In every line of the records, look for "import", then report how many lines have it and nothing else.

*** Extracted data Section Begins ***

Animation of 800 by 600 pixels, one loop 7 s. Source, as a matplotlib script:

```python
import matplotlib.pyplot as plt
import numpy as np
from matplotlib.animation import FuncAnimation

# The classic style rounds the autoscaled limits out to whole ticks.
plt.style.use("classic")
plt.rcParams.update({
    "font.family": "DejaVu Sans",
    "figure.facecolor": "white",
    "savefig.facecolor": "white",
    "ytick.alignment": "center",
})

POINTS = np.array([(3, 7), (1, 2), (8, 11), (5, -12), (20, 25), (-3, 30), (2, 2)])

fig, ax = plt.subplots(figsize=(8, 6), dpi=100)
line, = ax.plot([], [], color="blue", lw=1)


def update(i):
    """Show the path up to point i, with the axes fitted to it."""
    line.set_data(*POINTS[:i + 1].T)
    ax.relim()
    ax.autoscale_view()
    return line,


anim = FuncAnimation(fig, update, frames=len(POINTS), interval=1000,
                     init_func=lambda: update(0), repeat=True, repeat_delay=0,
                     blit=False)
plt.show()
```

*** Extracted data Section Ends ***

*Answer to the exercise:* 3